• **EXERCISE DIRECTIONS**:
Within the listing, each line that has the string "button" should be copied.

• **DATA EXTRACT**:
"""
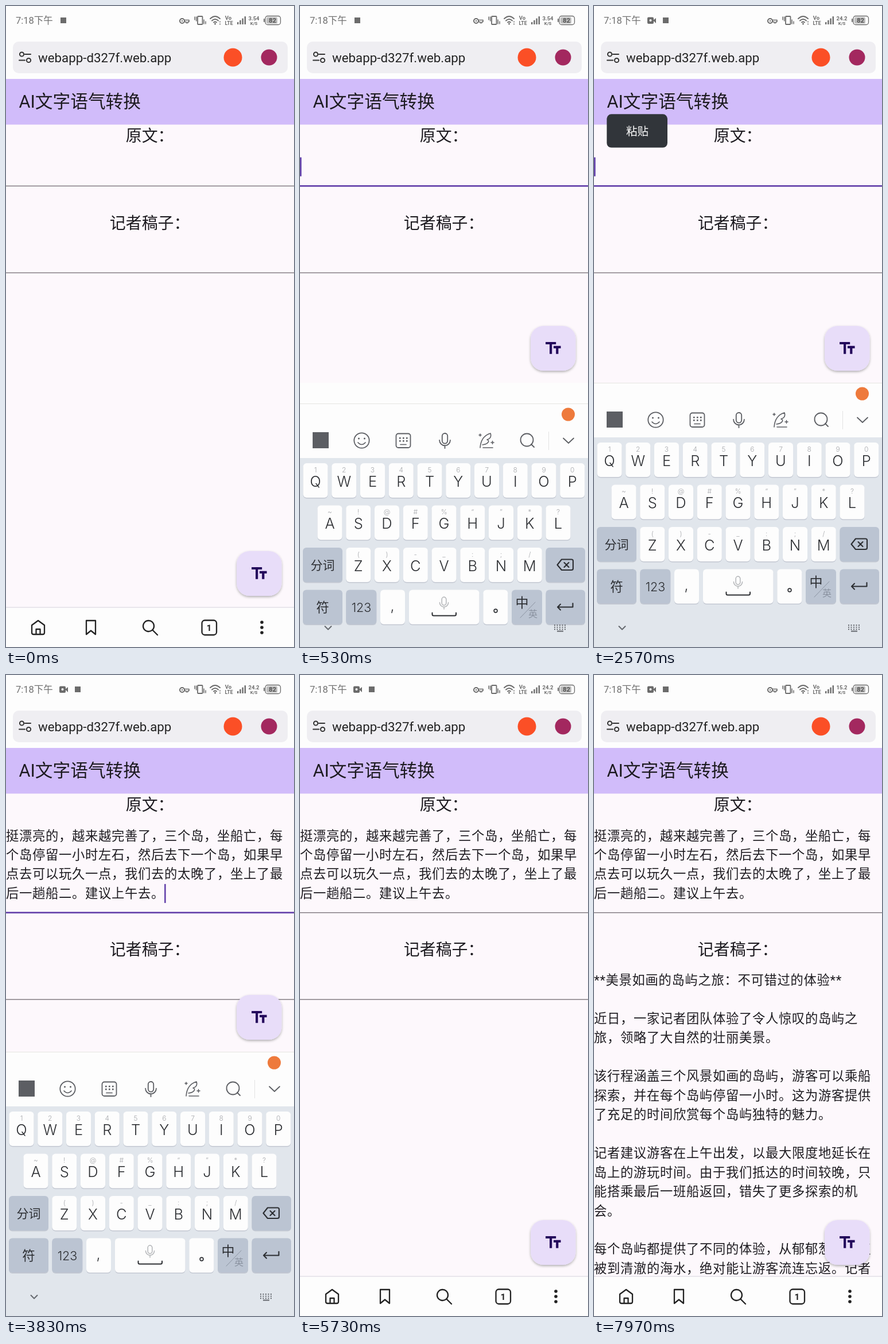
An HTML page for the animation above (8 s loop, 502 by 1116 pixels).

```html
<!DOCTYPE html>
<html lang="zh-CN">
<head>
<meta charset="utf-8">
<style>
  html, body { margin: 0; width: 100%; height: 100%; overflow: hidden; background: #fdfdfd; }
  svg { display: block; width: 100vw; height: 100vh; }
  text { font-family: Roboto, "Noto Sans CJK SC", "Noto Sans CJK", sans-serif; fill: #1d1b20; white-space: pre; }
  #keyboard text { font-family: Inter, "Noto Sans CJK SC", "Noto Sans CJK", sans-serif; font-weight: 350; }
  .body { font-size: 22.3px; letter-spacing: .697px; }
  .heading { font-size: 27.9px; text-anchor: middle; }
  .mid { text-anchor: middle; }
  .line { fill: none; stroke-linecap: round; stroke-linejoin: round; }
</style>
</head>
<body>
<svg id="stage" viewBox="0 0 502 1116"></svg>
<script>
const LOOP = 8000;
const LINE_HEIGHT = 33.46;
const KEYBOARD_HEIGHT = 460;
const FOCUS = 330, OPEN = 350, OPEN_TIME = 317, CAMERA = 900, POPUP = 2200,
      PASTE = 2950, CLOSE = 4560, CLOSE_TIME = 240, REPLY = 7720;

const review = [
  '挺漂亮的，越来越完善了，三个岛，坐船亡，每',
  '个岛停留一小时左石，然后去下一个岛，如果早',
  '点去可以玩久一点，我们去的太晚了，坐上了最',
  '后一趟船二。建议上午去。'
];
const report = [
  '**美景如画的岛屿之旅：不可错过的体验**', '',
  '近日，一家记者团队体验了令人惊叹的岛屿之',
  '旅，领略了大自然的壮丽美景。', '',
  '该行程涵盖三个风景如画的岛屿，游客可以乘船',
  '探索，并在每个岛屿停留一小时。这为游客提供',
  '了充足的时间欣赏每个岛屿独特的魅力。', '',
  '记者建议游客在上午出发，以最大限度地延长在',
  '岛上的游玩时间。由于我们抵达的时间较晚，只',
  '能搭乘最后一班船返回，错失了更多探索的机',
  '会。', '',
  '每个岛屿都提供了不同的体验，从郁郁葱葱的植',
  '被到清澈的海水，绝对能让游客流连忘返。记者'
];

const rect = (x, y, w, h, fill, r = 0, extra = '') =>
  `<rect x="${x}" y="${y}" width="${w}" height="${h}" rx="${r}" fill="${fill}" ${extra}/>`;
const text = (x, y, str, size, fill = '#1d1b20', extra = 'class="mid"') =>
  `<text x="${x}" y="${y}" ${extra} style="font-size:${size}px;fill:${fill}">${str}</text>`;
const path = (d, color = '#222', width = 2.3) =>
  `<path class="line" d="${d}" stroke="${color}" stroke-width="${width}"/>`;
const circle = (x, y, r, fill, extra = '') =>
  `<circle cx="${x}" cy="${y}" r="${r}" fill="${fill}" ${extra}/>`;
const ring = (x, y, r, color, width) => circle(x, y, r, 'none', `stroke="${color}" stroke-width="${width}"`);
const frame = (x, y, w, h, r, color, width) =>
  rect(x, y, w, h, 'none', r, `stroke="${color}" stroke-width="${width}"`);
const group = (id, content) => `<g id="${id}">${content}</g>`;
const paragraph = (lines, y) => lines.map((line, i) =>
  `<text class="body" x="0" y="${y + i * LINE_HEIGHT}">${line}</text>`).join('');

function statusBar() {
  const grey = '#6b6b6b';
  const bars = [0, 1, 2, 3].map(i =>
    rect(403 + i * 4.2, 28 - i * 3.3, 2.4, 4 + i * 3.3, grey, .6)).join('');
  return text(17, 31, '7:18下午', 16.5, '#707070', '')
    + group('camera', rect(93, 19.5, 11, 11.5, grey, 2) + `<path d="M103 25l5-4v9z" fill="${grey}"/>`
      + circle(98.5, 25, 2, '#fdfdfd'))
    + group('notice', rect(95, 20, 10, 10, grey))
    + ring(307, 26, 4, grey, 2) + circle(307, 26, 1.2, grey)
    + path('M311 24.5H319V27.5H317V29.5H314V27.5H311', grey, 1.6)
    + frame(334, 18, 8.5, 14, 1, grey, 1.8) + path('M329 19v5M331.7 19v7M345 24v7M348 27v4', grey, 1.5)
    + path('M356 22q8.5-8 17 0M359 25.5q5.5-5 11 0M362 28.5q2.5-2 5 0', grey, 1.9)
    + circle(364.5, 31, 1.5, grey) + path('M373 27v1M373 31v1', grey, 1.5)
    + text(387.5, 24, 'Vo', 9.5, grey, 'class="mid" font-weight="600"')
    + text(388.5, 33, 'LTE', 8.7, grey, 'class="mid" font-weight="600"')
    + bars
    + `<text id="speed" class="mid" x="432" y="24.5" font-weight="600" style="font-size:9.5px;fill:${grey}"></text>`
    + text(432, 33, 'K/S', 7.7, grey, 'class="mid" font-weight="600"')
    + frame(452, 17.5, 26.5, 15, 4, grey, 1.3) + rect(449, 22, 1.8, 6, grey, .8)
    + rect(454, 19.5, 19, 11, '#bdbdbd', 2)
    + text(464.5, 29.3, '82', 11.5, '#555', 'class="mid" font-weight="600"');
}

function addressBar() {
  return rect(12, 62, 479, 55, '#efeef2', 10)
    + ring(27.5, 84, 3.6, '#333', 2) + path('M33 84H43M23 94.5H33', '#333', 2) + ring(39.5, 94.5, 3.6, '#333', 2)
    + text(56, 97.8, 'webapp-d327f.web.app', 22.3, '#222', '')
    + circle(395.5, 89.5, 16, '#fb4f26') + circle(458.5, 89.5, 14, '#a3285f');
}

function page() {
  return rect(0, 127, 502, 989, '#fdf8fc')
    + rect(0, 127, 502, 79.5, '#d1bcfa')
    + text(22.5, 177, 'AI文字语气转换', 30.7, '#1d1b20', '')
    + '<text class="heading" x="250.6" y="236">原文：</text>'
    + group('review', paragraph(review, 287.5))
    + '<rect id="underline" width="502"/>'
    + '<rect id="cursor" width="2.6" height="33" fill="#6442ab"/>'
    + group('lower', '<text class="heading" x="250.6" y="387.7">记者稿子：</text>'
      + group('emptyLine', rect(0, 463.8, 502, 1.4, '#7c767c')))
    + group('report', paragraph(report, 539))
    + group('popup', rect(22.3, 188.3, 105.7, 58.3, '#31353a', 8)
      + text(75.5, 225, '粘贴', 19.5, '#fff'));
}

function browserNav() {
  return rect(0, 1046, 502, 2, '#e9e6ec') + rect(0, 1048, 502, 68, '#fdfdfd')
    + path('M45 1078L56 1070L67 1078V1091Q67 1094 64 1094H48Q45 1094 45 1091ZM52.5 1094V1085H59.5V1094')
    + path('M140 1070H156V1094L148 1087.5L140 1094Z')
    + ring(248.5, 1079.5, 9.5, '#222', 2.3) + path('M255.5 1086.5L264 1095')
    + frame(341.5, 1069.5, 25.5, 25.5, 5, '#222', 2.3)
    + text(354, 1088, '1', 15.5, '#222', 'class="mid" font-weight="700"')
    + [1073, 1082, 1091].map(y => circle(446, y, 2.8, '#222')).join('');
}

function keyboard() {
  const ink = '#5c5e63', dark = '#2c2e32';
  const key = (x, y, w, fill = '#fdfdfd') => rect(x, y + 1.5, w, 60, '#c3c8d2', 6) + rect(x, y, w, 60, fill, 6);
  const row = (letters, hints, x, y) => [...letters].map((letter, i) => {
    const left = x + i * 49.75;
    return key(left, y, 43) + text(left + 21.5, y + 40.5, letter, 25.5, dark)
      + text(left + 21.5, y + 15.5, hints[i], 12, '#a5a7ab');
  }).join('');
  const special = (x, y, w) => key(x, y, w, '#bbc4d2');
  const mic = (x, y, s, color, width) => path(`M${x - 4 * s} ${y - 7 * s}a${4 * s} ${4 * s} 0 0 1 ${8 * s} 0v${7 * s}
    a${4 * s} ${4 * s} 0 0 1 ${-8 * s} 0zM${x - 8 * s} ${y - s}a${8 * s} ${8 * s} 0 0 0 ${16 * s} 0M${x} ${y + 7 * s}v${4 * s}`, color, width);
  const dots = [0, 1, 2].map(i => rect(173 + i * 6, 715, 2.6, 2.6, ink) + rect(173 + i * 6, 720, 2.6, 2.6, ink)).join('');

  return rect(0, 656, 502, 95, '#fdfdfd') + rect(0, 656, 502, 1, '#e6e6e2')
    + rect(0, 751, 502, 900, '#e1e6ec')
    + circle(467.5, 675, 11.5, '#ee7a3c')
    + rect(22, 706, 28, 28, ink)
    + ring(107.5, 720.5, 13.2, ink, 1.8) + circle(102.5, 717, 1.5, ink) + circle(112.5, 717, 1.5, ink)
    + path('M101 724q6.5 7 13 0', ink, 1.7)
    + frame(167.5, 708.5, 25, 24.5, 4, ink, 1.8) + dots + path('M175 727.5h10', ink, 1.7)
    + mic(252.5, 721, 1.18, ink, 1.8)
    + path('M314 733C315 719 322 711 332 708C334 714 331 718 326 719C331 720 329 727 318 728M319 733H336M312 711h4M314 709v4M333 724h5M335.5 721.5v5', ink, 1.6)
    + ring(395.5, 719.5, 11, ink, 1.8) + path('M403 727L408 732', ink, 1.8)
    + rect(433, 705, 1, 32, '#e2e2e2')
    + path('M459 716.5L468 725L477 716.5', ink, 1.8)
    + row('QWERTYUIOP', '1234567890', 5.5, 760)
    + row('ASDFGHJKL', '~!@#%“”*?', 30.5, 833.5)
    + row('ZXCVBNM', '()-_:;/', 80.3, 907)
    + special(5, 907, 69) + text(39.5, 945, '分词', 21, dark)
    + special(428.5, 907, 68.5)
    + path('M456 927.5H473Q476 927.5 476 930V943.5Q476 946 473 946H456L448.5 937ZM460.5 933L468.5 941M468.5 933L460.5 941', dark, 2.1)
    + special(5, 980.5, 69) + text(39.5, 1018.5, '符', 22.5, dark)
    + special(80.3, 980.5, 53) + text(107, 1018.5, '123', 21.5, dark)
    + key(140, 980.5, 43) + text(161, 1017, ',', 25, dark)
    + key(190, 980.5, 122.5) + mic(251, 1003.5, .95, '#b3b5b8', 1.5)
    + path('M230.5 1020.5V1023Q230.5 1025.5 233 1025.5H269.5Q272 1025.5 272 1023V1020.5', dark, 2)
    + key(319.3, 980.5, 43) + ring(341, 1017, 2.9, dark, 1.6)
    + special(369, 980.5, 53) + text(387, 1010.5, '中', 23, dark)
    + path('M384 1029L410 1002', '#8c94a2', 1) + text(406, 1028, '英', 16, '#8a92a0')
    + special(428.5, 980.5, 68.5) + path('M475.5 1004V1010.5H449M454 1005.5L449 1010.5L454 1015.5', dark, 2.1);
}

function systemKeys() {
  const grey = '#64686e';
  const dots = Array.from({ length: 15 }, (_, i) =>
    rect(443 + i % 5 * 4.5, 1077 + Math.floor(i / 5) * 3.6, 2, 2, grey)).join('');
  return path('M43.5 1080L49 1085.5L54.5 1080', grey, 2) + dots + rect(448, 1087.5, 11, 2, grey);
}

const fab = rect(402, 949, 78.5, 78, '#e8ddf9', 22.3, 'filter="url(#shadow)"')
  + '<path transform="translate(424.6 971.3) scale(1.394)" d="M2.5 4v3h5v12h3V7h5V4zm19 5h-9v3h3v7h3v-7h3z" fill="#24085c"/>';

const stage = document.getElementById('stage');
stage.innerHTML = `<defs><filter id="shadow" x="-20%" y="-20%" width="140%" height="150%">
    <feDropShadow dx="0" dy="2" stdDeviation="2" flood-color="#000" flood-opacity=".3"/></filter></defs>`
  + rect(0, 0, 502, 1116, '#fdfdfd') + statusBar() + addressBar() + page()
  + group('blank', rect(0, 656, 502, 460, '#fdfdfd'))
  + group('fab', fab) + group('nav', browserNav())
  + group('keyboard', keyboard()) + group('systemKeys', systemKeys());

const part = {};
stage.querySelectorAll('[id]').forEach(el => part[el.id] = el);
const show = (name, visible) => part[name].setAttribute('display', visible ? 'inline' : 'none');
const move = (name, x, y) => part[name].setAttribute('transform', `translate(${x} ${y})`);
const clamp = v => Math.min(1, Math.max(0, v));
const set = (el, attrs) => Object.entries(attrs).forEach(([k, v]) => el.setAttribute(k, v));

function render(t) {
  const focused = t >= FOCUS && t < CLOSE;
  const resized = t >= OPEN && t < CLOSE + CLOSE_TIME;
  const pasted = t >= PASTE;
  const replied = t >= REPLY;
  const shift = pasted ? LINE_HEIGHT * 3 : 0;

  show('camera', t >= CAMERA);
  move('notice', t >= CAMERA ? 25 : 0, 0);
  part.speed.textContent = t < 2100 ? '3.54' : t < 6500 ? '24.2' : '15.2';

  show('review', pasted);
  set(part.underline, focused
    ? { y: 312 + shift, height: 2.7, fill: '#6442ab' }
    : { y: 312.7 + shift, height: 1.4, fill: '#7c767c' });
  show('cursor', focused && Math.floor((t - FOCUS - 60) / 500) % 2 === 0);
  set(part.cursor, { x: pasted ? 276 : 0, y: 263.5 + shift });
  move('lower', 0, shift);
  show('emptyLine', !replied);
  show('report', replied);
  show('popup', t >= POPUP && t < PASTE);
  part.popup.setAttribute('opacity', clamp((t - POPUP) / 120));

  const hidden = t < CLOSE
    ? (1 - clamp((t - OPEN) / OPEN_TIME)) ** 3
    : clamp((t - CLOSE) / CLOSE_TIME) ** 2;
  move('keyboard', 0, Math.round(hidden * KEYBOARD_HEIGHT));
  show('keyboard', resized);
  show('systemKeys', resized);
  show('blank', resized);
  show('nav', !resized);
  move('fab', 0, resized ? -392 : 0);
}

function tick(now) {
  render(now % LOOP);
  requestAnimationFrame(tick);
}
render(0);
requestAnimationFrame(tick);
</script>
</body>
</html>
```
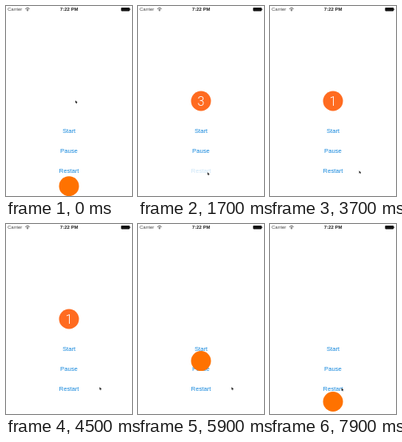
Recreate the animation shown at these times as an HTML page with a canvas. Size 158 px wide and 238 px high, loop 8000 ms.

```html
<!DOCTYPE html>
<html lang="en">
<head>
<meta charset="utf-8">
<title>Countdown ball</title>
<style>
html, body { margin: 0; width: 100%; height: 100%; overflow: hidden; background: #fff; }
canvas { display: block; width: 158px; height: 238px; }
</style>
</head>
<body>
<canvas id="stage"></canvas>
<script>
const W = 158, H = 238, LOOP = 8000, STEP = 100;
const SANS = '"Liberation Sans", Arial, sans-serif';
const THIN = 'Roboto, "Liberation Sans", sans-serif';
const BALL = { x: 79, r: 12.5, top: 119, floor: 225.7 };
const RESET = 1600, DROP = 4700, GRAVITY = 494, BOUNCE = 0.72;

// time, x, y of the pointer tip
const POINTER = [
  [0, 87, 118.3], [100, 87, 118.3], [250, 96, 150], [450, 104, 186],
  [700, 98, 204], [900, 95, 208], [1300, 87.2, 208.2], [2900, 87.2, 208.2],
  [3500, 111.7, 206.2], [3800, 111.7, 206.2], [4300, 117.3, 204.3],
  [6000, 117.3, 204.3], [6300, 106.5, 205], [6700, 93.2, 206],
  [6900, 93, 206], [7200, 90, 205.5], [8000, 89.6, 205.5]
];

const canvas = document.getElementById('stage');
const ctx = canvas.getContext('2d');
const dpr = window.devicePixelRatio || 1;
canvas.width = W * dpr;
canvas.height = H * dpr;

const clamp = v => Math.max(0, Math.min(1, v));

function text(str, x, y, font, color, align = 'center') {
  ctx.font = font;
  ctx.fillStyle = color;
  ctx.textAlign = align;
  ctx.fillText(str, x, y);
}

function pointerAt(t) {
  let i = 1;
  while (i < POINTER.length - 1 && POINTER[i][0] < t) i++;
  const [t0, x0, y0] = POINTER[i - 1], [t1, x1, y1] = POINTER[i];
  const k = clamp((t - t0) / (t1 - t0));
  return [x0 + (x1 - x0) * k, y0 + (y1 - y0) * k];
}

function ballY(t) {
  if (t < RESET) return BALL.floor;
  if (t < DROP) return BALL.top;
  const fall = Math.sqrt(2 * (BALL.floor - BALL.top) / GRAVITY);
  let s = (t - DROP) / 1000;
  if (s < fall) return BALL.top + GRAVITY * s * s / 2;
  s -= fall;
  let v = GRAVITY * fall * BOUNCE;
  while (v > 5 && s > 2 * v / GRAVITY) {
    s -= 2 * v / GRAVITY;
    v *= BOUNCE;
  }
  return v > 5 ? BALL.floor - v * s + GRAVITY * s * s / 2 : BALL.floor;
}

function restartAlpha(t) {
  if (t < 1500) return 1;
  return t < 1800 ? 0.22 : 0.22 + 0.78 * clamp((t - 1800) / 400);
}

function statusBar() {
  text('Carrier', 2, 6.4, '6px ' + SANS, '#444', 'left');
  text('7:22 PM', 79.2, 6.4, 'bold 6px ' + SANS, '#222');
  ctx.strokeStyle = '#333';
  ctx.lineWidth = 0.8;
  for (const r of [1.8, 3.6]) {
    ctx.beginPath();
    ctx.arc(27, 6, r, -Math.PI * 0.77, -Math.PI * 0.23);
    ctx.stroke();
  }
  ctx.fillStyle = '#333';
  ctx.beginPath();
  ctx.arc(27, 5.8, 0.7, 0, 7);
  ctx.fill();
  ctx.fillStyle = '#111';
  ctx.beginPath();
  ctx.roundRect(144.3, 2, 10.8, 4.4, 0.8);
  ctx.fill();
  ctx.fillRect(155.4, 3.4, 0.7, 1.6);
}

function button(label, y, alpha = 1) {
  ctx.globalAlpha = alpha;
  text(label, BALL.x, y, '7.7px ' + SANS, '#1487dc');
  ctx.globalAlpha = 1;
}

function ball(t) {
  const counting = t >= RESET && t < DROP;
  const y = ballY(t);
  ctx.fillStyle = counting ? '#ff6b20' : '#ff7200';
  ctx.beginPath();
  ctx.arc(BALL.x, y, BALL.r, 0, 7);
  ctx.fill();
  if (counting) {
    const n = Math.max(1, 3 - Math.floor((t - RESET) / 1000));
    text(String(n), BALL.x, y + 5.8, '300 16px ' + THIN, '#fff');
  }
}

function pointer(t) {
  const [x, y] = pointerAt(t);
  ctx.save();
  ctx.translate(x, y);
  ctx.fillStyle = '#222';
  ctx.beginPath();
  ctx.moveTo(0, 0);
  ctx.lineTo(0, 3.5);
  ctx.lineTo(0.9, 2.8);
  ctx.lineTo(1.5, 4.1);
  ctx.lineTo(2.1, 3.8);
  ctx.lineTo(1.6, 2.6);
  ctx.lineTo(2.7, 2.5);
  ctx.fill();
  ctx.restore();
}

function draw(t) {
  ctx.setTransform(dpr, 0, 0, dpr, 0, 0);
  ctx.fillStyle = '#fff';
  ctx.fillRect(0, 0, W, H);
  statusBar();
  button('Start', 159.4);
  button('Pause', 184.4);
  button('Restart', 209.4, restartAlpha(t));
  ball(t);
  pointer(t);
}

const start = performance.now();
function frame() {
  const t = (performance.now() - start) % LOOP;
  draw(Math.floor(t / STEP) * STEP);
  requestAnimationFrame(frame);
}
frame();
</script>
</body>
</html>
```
"""
• **YOUR RESPONSE**:
function button(label, y, alpha = 1) {
  button('Start', 159.4);
  button('Pause', 184.4);
  button('Restart', 209.4, restartAlpha(t));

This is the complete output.